Working data:
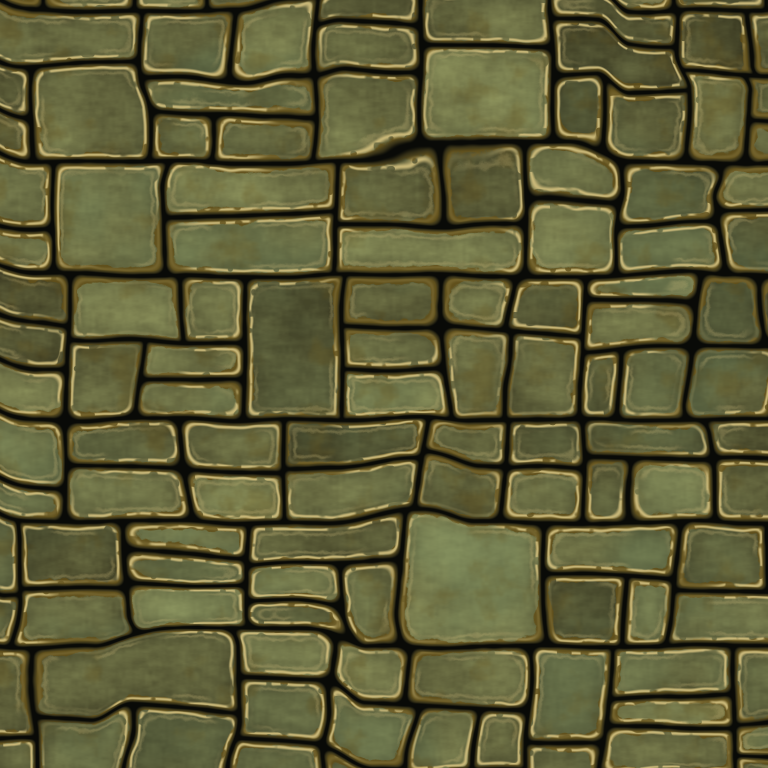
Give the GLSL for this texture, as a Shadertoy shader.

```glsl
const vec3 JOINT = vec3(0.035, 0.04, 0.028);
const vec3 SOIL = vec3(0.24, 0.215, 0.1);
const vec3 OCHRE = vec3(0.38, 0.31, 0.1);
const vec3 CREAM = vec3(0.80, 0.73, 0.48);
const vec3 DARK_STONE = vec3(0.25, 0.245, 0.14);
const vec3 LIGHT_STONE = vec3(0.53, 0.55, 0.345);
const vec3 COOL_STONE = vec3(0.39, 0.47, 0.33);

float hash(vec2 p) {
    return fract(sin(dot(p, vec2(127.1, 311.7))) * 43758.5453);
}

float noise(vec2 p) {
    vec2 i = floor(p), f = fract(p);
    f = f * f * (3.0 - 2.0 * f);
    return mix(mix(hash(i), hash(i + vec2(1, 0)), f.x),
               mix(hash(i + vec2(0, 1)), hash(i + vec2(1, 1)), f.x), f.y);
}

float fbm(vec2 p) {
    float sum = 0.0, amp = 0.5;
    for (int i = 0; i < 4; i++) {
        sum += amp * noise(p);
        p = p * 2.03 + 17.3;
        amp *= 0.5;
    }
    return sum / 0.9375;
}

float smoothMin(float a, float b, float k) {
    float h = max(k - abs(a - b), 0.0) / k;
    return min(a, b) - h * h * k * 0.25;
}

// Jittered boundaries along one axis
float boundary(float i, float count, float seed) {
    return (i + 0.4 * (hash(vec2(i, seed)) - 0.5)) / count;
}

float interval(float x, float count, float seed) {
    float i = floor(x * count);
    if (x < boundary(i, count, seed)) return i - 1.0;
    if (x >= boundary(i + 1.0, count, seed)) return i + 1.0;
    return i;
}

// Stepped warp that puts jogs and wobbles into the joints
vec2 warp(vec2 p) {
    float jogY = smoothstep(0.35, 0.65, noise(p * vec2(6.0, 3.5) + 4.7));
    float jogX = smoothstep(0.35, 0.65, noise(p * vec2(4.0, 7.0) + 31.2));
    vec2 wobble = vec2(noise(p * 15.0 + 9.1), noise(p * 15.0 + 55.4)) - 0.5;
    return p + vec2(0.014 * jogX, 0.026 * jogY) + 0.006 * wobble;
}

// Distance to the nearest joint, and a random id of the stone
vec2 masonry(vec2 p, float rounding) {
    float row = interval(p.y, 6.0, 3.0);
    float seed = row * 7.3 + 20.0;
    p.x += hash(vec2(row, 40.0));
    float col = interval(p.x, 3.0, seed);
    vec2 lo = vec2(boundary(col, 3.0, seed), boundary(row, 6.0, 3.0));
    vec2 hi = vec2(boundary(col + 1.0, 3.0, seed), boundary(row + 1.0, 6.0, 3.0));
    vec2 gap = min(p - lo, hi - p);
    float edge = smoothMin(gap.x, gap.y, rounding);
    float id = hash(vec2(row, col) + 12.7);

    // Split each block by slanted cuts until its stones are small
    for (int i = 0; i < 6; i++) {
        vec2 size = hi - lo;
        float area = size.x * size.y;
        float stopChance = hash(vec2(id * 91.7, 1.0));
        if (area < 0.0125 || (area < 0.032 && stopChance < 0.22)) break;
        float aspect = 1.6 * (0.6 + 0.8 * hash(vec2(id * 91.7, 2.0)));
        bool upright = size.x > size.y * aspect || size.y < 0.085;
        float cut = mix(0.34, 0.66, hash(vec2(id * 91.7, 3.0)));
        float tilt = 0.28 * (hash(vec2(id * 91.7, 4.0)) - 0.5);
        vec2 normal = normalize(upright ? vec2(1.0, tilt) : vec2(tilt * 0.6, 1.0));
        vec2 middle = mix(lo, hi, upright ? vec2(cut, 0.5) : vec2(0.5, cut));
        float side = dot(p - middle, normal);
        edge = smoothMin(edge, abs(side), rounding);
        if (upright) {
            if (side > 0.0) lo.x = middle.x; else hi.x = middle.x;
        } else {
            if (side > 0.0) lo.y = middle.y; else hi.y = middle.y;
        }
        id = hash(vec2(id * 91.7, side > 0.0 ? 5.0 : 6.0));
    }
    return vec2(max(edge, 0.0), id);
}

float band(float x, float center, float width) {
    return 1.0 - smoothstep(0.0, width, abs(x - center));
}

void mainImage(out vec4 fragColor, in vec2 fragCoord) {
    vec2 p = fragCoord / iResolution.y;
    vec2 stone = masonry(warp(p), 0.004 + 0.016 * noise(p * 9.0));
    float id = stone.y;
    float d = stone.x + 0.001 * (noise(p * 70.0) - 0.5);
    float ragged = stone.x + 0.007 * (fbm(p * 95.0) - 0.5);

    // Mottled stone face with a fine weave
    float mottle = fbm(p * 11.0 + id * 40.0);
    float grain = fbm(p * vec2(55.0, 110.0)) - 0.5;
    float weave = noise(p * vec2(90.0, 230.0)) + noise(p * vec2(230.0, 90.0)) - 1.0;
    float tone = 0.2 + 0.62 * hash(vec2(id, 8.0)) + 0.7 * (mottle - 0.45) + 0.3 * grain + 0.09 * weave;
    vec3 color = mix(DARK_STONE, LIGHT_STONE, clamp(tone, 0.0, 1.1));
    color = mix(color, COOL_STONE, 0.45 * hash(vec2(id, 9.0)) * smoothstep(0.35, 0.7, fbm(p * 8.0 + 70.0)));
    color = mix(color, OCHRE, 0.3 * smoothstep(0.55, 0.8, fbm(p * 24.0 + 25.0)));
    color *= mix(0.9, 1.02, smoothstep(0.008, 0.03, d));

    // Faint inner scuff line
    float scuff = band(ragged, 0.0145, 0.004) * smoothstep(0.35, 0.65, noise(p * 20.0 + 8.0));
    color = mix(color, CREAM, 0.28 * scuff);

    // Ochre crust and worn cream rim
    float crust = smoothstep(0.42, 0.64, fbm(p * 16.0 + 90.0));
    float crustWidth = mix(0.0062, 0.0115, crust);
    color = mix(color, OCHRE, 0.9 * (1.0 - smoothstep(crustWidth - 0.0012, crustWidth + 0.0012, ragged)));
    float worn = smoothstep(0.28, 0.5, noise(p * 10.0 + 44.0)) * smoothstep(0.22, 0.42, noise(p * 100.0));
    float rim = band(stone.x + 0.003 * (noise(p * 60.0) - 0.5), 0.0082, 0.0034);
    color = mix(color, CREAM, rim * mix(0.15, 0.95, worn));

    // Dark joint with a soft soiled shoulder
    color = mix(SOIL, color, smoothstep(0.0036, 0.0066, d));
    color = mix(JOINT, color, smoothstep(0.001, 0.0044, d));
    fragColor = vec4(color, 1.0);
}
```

* * *

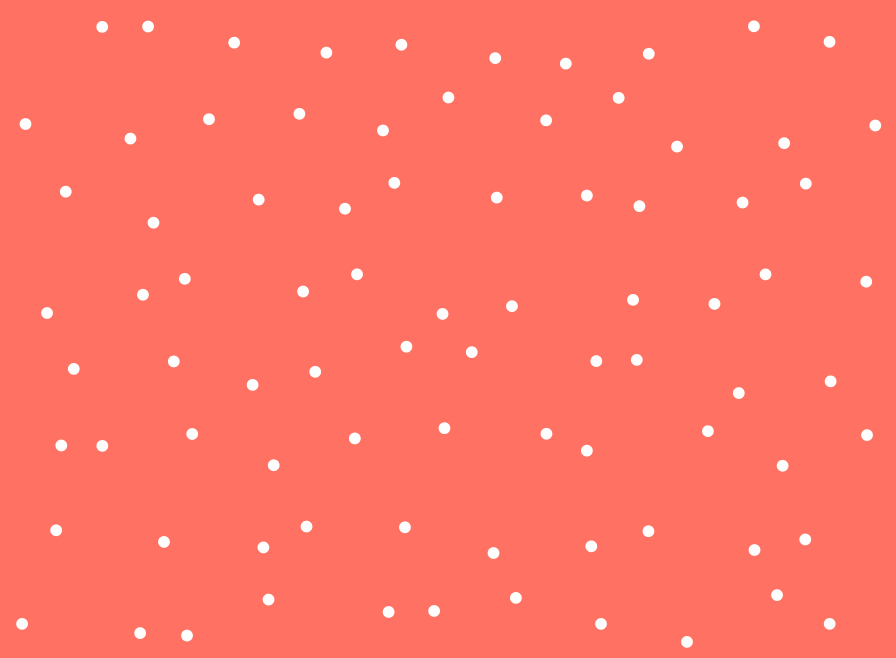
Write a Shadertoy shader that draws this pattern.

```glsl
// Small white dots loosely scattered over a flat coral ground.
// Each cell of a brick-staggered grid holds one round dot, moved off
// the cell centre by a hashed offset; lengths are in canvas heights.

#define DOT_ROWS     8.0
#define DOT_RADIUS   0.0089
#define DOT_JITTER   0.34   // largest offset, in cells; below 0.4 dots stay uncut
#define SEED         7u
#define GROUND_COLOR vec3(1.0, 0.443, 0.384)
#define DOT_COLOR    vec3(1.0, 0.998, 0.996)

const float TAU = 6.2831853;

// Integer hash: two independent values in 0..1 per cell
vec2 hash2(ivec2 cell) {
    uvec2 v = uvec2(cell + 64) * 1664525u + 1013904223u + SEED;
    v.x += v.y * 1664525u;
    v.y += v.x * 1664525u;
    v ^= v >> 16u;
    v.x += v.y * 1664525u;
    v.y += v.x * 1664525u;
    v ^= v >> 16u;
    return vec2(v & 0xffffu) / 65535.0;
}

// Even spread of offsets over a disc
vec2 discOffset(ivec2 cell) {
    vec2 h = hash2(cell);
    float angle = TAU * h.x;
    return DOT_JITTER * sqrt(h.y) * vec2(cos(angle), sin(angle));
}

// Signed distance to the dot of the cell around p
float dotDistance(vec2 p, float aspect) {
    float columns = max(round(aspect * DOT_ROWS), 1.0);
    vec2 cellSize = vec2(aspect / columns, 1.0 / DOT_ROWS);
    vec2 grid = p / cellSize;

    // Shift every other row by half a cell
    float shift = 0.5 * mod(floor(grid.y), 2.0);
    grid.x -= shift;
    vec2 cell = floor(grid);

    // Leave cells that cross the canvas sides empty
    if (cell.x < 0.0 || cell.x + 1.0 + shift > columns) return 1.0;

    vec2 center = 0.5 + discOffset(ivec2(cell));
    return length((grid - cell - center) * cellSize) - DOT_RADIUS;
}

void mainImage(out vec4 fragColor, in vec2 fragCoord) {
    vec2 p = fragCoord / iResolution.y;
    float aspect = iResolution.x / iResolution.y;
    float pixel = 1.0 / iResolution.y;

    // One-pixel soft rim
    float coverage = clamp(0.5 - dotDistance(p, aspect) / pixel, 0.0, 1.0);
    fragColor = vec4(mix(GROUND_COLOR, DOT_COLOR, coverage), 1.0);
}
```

Brief: Report every line of the material above in which "define" appears.

Exercise result:
#define DOT_ROWS     8.0
#define DOT_RADIUS   0.0089
#define DOT_JITTER   0.34   // largest offset, in cells; below 0.4 dots stay uncut
#define SEED         7u
#define GROUND_COLOR vec3(1.0, 0.443, 0.384)
#define DOT_COLOR    vec3(1.0, 0.998, 0.996)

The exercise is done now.